The ability to read, write, speak, compute, and problem-solve in English: lessons focus on the alphabet, grammar, comprehension, and numeracy.
The ability to get and keep a job, and eventually to move up in a chosen career field, while fully participating in the economy, at home, and in the community: lessons focus on reading, problem solving, math, information technology, and specialized vocabulary.
The ability to understand and discuss basic principles involved in earning, spending, saving, and investing: lessons focus on understanding a budget, billing statements, pay statements, loan agreements, and other financial documents.
The ability to understand and use computers and technology to solve problems, research, and build data: lessons focus on use of basic software programs, the internet, and e-mail.

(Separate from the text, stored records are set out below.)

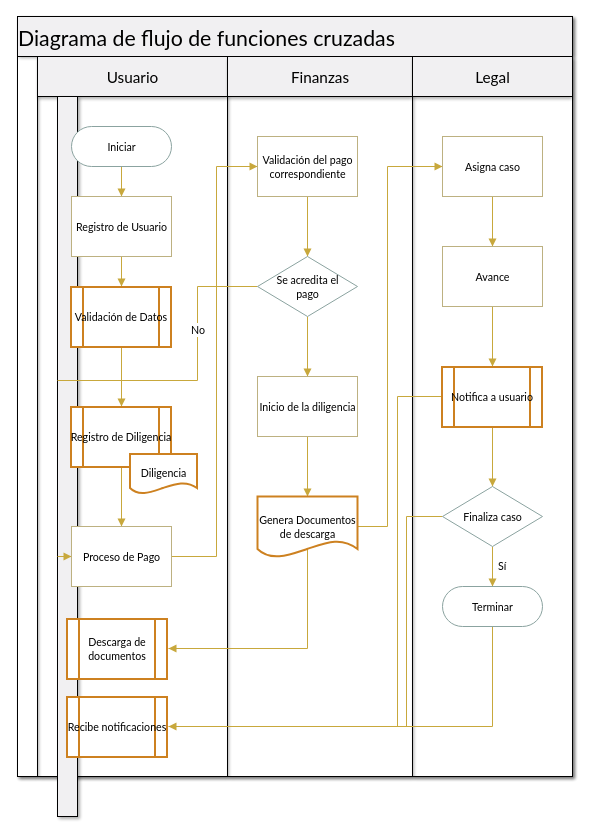
<!DOCTYPE html>
<html lang="es">
<head>
<meta charset="utf-8">
<title>Diagrama de flujo de funciones cruzadas</title>
<style>
:root {
  --paper: #fff;
  --band: #f1f0f2;
  --ink: #000;
  --shadow: 2px 2px 3px rgba(0, 0, 0, .32);
  --connector: #c8a83c;
  --step: #bdb181;
  --calm: #8ba3a0;
  --accent: #cd8120;
}
* { box-sizing: border-box; margin: 0; }
body {
  position: relative;
  width: 591px;
  height: 836px;
  overflow: hidden;
  background: var(--paper);
  color: var(--ink);
  font: 10.65px/14px Lato, "Open Sans", sans-serif;
}
.swimlane {
  position: absolute;
  left: 17px;
  top: 16px;
  width: 556px;
  height: 761px;
  display: grid;
  grid-template-rows: 40px 1fr;
  box-shadow: var(--shadow);
}
.swimlane h1 {
  display: flex;
  align-items: center;
  padding-top: 2px;
  border: 1px solid var(--ink);
  border-bottom: 0;
  background: var(--band);
  box-shadow: var(--shadow);
  font-size: 21.3px;
  font-weight: 400;
  white-space: nowrap;
}
.lanes {
  display: grid;
  grid-template-columns: 20px 190px 185px 161px;
  border-top: 1px solid var(--ink);
}
.lane {
  display: grid;
  grid-template-rows: 40px 1fr;
  border-left: 1px solid var(--ink);
  border-bottom: 1px solid var(--ink);
  box-shadow: var(--shadow);
}
.lane:last-child { border-right: 1px solid var(--ink); }
.lane h2 {
  display: flex;
  align-items: center;
  justify-content: center;
  border-bottom: 1px solid var(--ink);
  background: var(--band);
  box-shadow: 0 2px 3px rgba(0, 0, 0, .3);
  font-size: 15.3px;
  font-weight: 400;
}
.phase {
  position: absolute;
  left: 57px;
  top: 96px;
  width: 21px;
  height: 721px;
  border: 1px solid var(--ink);
  background: var(--band);
  box-shadow: var(--shadow);
}
.connectors { position: absolute; left: 0; top: 0; }
.node {
  position: absolute;
  left: var(--x);
  top: var(--y);
  width: 101px;
  height: 61px;
  display: flex;
  align-items: center;
  justify-content: center;
  text-align: center;
  white-space: nowrap;
}
.node span { position: relative; flex: none; }
.node svg { position: absolute; left: 0; top: 0; overflow: visible; }
.step { border: 1px solid var(--step); background: var(--paper); }
.terminal {
  height: 41px;
  border: 1px solid var(--calm);
  border-radius: 21px;
  background: var(--paper);
}
.subprocess {
  width: 102px;
  height: 62px;
  border: 2px solid var(--accent);
  background: var(--paper);
}
.subprocess::before {
  content: "";
  position: absolute;
  inset: 0 10px;
  border: solid var(--accent);
  border-width: 0 2px;
}
.decision path { fill: var(--paper); stroke: var(--calm); }
.document path { fill: var(--paper); stroke: var(--accent); stroke-width: 2; }
.document.small { width: 67px; height: 40px; }
.answer {
  position: absolute;
  left: var(--x);
  top: var(--y);
  padding: 0 1px;
  background: var(--paper);
}
</style>
</head>
<body>
<main class="swimlane">
  <h1>Diagrama de flujo de funciones cruzadas</h1>
  <div class="lanes">
    <div class="lane"></div>
    <section class="lane"><h2>Usuario</h2></section>
    <section class="lane"><h2>Finanzas</h2></section>
    <section class="lane"><h2>Legal</h2></section>
  </div>
</main>
<div class="phase"></div>

<svg class="connectors" width="591" height="836" aria-hidden="true">
  <defs>
    <path id="arrow" d="M0 0L-8 -4V4Z"/>
  </defs>
  <g transform="translate(.5 .5)">
    <g fill="none" stroke="#c8a83c">
      <path d="M121 166V196M121 256V286M121 346V406M121 466V526"/>
      <path d="M307 196V256M307 316V376M307 436V496"/>
      <path d="M492 196V246M492 306V366M492 426V486M492 546V586"/>
      <path d="M257 286H197V380H57M57 556H71"/>
      <path d="M171 556H216V166H257"/>
      <path d="M357 526H387V166H442"/>
      <path d="M307 546V648H168"/>
      <path d="M442 396H397V726"/>
      <path d="M442 516H406V726"/>
      <path d="M492 626V726H168"/>
    </g>
    <g fill="#c8a83c">
      <use href="#arrow" transform="translate(121 196) rotate(90)"/>
      <use href="#arrow" transform="translate(121 286) rotate(90)"/>
      <use href="#arrow" transform="translate(121 406) rotate(90)"/>
      <use href="#arrow" transform="translate(121 526) rotate(90)"/>
      <use href="#arrow" transform="translate(307 256) rotate(90)"/>
      <use href="#arrow" transform="translate(307 376) rotate(90)"/>
      <use href="#arrow" transform="translate(307 496) rotate(90)"/>
      <use href="#arrow" transform="translate(492 246) rotate(90)"/>
      <use href="#arrow" transform="translate(492 366) rotate(90)"/>
      <use href="#arrow" transform="translate(492 486) rotate(90)"/>
      <use href="#arrow" transform="translate(492 586) rotate(90)"/>
      <use href="#arrow" x="71" y="556"/>
      <use href="#arrow" x="257" y="166"/>
      <use href="#arrow" x="442" y="166"/>
      <use href="#arrow" transform="translate(168 648) rotate(180)"/>
      <use href="#arrow" transform="translate(168 726) rotate(180)"/>
    </g>
  </g>
</svg>

<!-- Usuario -->
<div class="node terminal" style="--x:71px;--y:126px"><span>Iniciar</span></div>
<div class="node step" style="--x:71px;--y:196px"><span>Registro de Usuario</span></div>
<div class="node subprocess" style="--x:70px;--y:286px"><span>Validación de Datos</span></div>
<div class="node subprocess" style="--x:70px;--y:406px"><span>Registro de Diligencia</span></div>
<div class="node document small" style="--x:130px;--y:453px">
  <svg width="67" height="40"><path d="M0 1H67V35C56 27 45 31 33 35S9 44 0 35Z"/></svg>
  <span>Diligencia</span>
</div>
<div class="node step" style="--x:71px;--y:526px"><span>Proceso de Pago</span></div>
<div class="node subprocess" style="--x:66px;--y:618px"><span>Descarga de<br>documentos</span></div>
<div class="node subprocess" style="--x:66px;--y:696px"><span>Recibe notificaciones</span></div>

<!-- Finanzas -->
<div class="node step" style="--x:257px;--y:136px"><span>Validación del pago<br>correspondiente</span></div>
<div class="node decision" style="--x:257px;--y:256px">
  <svg width="101" height="61"><path d="M50.5 0.5L100.5 30.5L50.5 60.5L0.5 30.5Z"/></svg>
  <span>Se acredita el<br>pago</span>
</div>
<div class="node step" style="--x:257px;--y:376px"><span>Inicio de la diligencia</span></div>
<div class="node document" style="--x:257px;--y:496px">
  <svg width="101" height="61"><path d="M0.5 0.5H100.5V53C84 40 68 47 50 53S14 66 0.5 53Z"/></svg>
  <span>Genera Documentos<br>de descarga</span>
</div>

<!-- Legal -->
<div class="node step" style="--x:442px;--y:136px"><span>Asigna caso</span></div>
<div class="node step" style="--x:442px;--y:246px"><span>Avance</span></div>
<div class="node subprocess" style="--x:441px;--y:366px"><span>Notifica a usuario</span></div>
<div class="node decision" style="--x:442px;--y:486px">
  <svg width="101" height="61"><path d="M50.5 0.5L100.5 30.5L50.5 60.5L0.5 30.5Z"/></svg>
  <span>Finaliza caso</span>
</div>
<div class="node terminal" style="--x:442px;--y:586px"><span>Terminar</span></div>

<p class="answer" style="--x:190px;--y:323px">No</p>
<p class="answer" style="--x:497px;--y:559px">Sí</p>
</body>
</html>
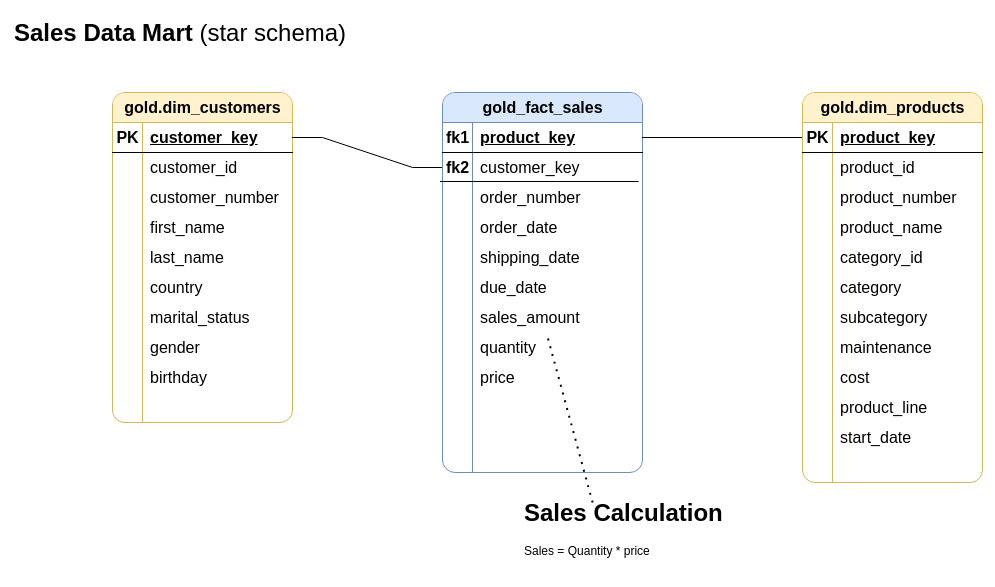
<!DOCTYPE html>
<html lang="en">
<head>
<meta charset="utf-8">
<title>Sales Data Mart</title>
<style>
:root {
  --ink: #000;
  --paper: #fff;
  --dim-fill: #fff2cc;
  --dim-line: #d6b656;
  --fact-fill: #dae8fc;
  --fact-line: #6c8ebf;
}
* { box-sizing: border-box; margin: 0; padding: 0; }
body { background: var(--paper); overflow: hidden; }
.diagram {
  position: relative;
  width: 995px;
  height: 587px;
  overflow: hidden;
  background: var(--paper);
  color: var(--ink);
  font: 16px/30px "Liberation Sans", Arial, sans-serif;
  white-space: nowrap;
}
.title { position: absolute; left: 14px; top: 19px; font-size: 24px; line-height: 28px; font-weight: 400; }
.entity {
  position: absolute;
  top: 92px;
  width: 181px;
  border: 1px solid var(--line);
  border-radius: 13px;
  background: var(--paper);
  overflow: hidden;
}
.dimension { --fill: var(--dim-fill); --line: var(--dim-line); }
.fact { --fill: var(--fact-fill); --line: var(--fact-line); }
.customers { left: 112px; height: 331px; }
.sales { left: 442px; width: 201px; height: 381px; }
.products { left: 802px; height: 391px; }
.entity h2 {
  height: 30px;
  border-bottom: 1px solid var(--line);
  background: var(--fill);
  font-size: 16px;
  line-height: 30px;
  text-align: center;
}
.columns {
  height: 100%;
  list-style: none;
  background: linear-gradient(var(--line), var(--line)) 29px 0 / 1px 100% no-repeat;
}
.columns li { height: 30px; padding-left: 37px; }
.columns .key { display: grid; grid-template-columns: 30px 1fr; padding-left: 0; }
.key b { text-align: center; padding-right: 1px; }
.key span { padding-left: 7px; }
.primary { box-shadow: inset 0 -1px var(--ink); }
.primary span { font-weight: 700; text-decoration: underline; }
.note { position: absolute; left: 524px; top: 499px; }
.note h2 { font-size: 24px; line-height: 28px; }
.note p { margin-top: 17px; font-size: 12px; line-height: 14px; }
.connectors { position: absolute; inset: 0; fill: none; stroke: var(--ink); }
</style>
</head>
<body>
<main class="diagram">
  <h1 class="title"><b>Sales Data Mart</b> (star schema)</h1>

  <section class="entity dimension customers">
    <h2>gold.dim_customers</h2>
    <ul class="columns">
      <li class="key primary"><b>PK</b><span>customer_key</span></li>
      <li>customer_id</li>
      <li>customer_number</li>
      <li>first_name</li>
      <li>last_name</li>
      <li>country</li>
      <li>marital_status</li>
      <li>gender</li>
      <li>birthday</li>
    </ul>
  </section>

  <section class="entity fact sales">
    <h2>gold_fact_sales</h2>
    <ul class="columns">
      <li class="key primary"><b>fk1</b><span>product_key</span></li>
      <li class="key"><b>fk2</b><span>customer_key</span></li>
      <li>order_number</li>
      <li>order_date</li>
      <li>shipping_date</li>
      <li>due_date</li>
      <li>sales_amount</li>
      <li>quantity</li>
      <li>price</li>
    </ul>
  </section>

  <section class="entity dimension products">
    <h2>gold.dim_products</h2>
    <ul class="columns">
      <li class="key primary"><b>PK</b><span>product_key</span></li>
      <li>product_id</li>
      <li>product_number</li>
      <li>product_name</li>
      <li>category_id</li>
      <li>category</li>
      <li>subcategory</li>
      <li>maintenance</li>
      <li>cost</li>
      <li>product_line</li>
      <li>start_date</li>
    </ul>
  </section>

  <aside class="note">
    <h2>Sales Calculation</h2>
    <p>Sales = Quantity * price</p>
  </aside>

  <svg class="connectors" width="995" height="587" viewBox="0 0 995 587" aria-hidden="true">
    <path class="customer-link" d="M292 137.5H322.5L412.5 167.5H442"/>
    <path class="product-link" d="M642 137.5H802"/>
    <path class="key-divider" d="M440 181.5H638.5"/>
    <path class="primary-divider" d="M112 152.5H293M442 152.5H643M802 152.5H983"/>
    <path class="note-link" d="M548 338.5L593 504" stroke-width="2" stroke-dasharray="2 6"/>
  </svg>
</main>
</body>
</html>
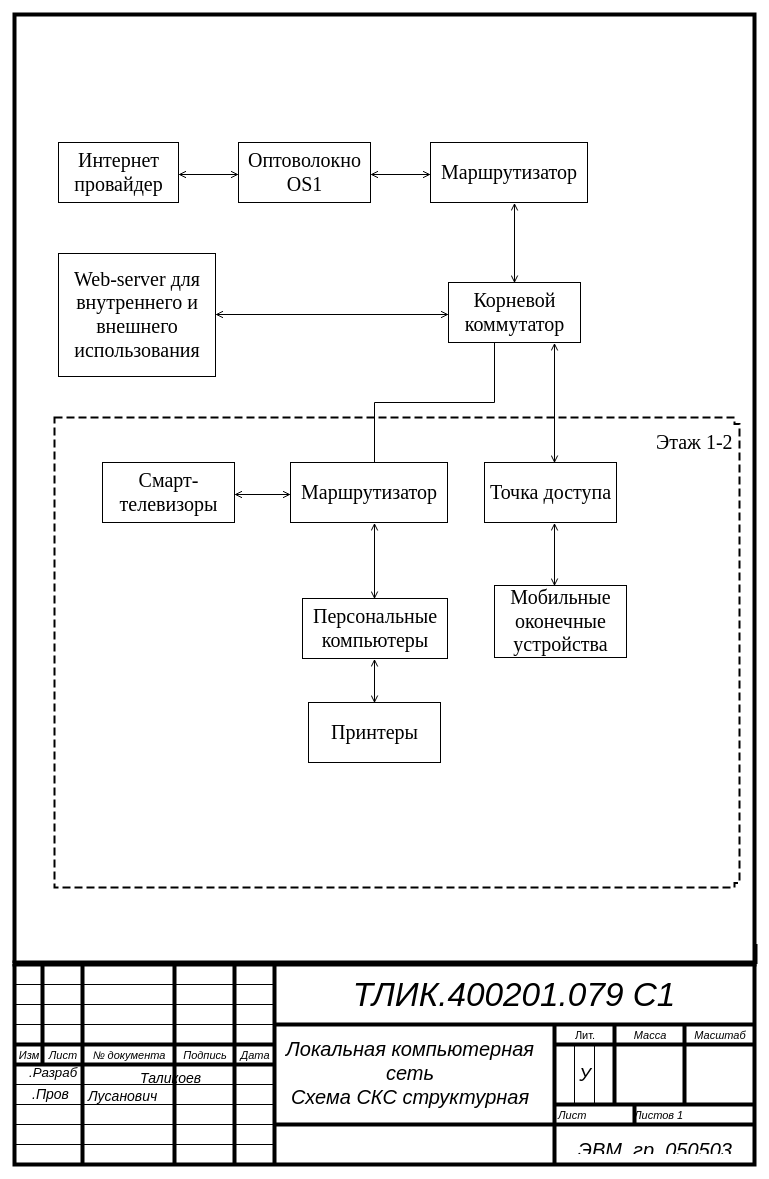
<!DOCTYPE html>
<html lang="ru">
<head>
<meta charset="utf-8">
<title>Схема СКС структурная</title>
<style>
:root { --ink: #000; --paper: #fff; }
* { box-sizing: border-box; margin: 0; padding: 0; }
html, body { width: 769px; height: 1179px; overflow: hidden; background: var(--paper); color: var(--ink); }
.sheet { position: relative; width: 769px; height: 1179px; overflow: hidden; }
.lines { position: absolute; left: 0; top: 0; fill: none; stroke: var(--ink); stroke-width: 1; }
.thick { stroke-width: 4; }
.floor-border { stroke-width: 2; stroke-dasharray: 8 4; }
.node, .floor-label { position: absolute; font: 20px/23.7px "Liberation Serif", serif; text-align: center; white-space: nowrap; }
.node { display: flex; align-items: center; justify-content: center; border: 1px solid var(--ink); background: var(--paper); }
.floor-label { left: 656px; top: 431px; }
.provider { left: 58px; top: 142px; width: 121px; height: 61px; }
.fiber { left: 238px; top: 142px; width: 133px; height: 61px; }
.router { left: 430px; top: 142px; width: 158px; height: 61px; }
.web-server { left: 58px; top: 253px; width: 158px; height: 124px; }
.core-switch { left: 448px; top: 282px; width: 133px; height: 61px; }
.smart-tv { left: 102px; top: 462px; width: 133px; height: 61px; }
.floor-router { left: 290px; top: 462px; width: 158px; height: 61px; }
.access-point { left: 484px; top: 462px; width: 133px; height: 61px; }
.mobile { left: 494px; top: 585px; width: 133px; height: 73px; }
.computers { left: 302px; top: 598px; width: 146px; height: 61px; }
.printers { left: 308px; top: 702px; width: 133px; height: 61px; }
.title-block { position: absolute; left: 15px; top: 965px; width: 740px; height: 200px; display: grid; grid-template-columns: 260px 280px 200px; grid-template-rows: 60px 100px 40px; font: italic 11px/13px "Liberation Sans", sans-serif; white-space: nowrap; }
.title-block div { min-width: 0; }
.revisions { grid-column: 1; grid-row: 1 / 4; position: relative; display: grid; grid-template-columns: 28px 40px 92px 60px 40px; grid-template-rows: 80px 20px 100px; }
.revisions > span { grid-row: 2; align-self: center; justify-self: center; }
.signers { grid-row: 3; grid-column: 1 / 6; position: relative; font-size: 14px; line-height: 16px; }
.signers span { position: absolute; }
.role-author { left: 14px; top: 0; font-size: 13.3px; }
.role-checker { left: 17px; top: 21px; }
.author { left: 125px; top: 5px; }
.checker { left: 73px; top: 23px; }
.document-code { grid-column: 2 / 4; display: flex; align-items: center; justify-content: center; font-size: 33.3px; line-height: 40px; padding-right: 2px; }
.document-title { grid-column: 2; grid-row: 2; display: flex; align-items: center; justify-content: center; text-align: center; font-size: 20px; line-height: 23.7px; padding: 0 10px 2px 0; }
.properties { grid-column: 3; grid-row: 2; display: grid; grid-template-columns: 60px 70px 70px; grid-template-rows: 20px 60px 20px; align-items: center; justify-items: center; }
.upright { font-style: normal; }
.letter { font-size: 18px; line-height: 20px; }
.sheet-counts { grid-column: 1 / 4; justify-self: stretch; display: grid; grid-template-columns: 76px 1fr; padding-left: 3px; }
.group { grid-column: 3; grid-row: 3; height: 29px; overflow: hidden; padding-top: 13px; text-align: center; font-size: 20px; line-height: 24px; }
</style>
</head>
<body>
<main class="sheet">
  <svg class="lines" width="769" height="1179" viewBox="0 0 769 1179" aria-hidden="true">
    <defs>
      <marker id="arrow" viewBox="-8 -4 9 8" markerWidth="9" markerHeight="8" markerUnits="userSpaceOnUse" refX="0" refY="0" orient="auto-start-reverse">
        <path d="M-6.5-3.2 0 0-6.5 3.2"/>
      </marker>
    </defs>
    <g class="thick">
      <path d="M14.5 963V14.5H754.5V963"/>
      <path d="M755.5 944V964"/>
    </g>
    <path class="floor-border" d="M54.5 417.5H734.5V424H739.5V883H734.5V887.5H54.5Z"/>
    <g marker-start="url(#arrow)" marker-end="url(#arrow)">
      <path d="M179.5 174.5H237.5" marker-start="url(#arrow)" marker-end="url(#arrow)"/>
      <path d="M371.5 174.5H429.5" marker-start="url(#arrow)" marker-end="url(#arrow)"/>
      <path d="M514.5 204V282"/>
      <path d="M216.5 314.5H447.5"/>
      <path d="M554.5 344V462"/>
      <path d="M235.5 494.5H289.5"/>
      <path d="M374.5 524V598"/>
      <path d="M554.5 524V585"/>
      <path d="M374.5 660V702"/>
    </g>
    <path d="M494.5 343V402.5H374.5V462"/>
    <g class="title-block-rules">
      <path d="M15 984.5H275M15 1004.5H275M15 1024.5H275M15 1084.5H275M15 1104.5H275M15 1124.5H275M15 1144.5H275M574.5 1044V1104M594.5 1044V1104"/>
      <path class="thick" d="M14.5 964V1164.5H754.5V964M15 1044.5H275M15 1064.5H275M42.5 964V1064M82.5 964V1164M174.5 964V1164M234.5 964V1164M274.5 964V1164M275 1024.5H755M275 1124.5H755M554.5 1024V1164M555 1044.5H755M555 1104.5H755M614.5 1024V1104M684.5 1024V1104M634.5 1104V1124"/>
      <path stroke-width="6" d="M12.5 963.5H756.5"/>
    </g>
  </svg>

  <section aria-label="Схема сети">
    <div class="node provider">Интернет<br>провайдер</div>
    <div class="node fiber">Оптоволокно<br>OS1</div>
    <div class="node router">Маршрутизатор</div>
    <div class="node web-server">Web-server для<br>внутреннего и<br>внешнего<br>использования</div>
    <div class="node core-switch">Корневой<br>коммутатор</div>
    <div class="floor-label">Этаж 1-2</div>
    <div class="node smart-tv">Смарт-<br>телевизоры</div>
    <div class="node floor-router">Маршрутизатор</div>
    <div class="node access-point">Точка доступа</div>
    <div class="node mobile">Мобильные<br>оконечные<br>устройства</div>
    <div class="node computers">Персональные<br>компьютеры</div>
    <div class="node printers">Принтеры</div>
  </section>

  <section class="title-block" aria-label="Основная надпись">
    <div class="revisions">
      <span>Изм</span><span>Лист</span><span>№ документа</span><span>Подпись</span><span>Дата</span>
      <div class="signers">
        <span class="role-author">.Разраб</span><span class="author">Таликоев</span>
        <span class="role-checker">.Пров</span><span class="checker">Лусанович</span>
      </div>
    </div>
    <div class="document-code">ТЛИК.400201.079 С1</div>
    <h1 class="document-title" style="font-weight:400">Локальная компьютерная<br>сеть<br>Схема СКС структурная</h1>
    <div class="properties">
      <span class="upright">Лит.</span><span>Масса</span><span>Масштаб</span>
      <span class="letter">У</span><span></span><span></span>
      <div class="sheet-counts"><span>Лист</span><span>Листов 1</span></div>
    </div>
    <div class="group">ЭВМ. гр. 050503</div>
  </section>
</main>
</body>
</html>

The ability to obtain, process, and understand basic information and services needed to make appropriate health decisions: lessons focus on how to access care, recognize important health indicators, navigate healthcare facilities, complete medical forms, communicate with healthcare professionals, and follow directions from healthcare providers.
Focuses on the importance of parents and children learning together: lessons include reading and writing, basic language skills, and parenting education.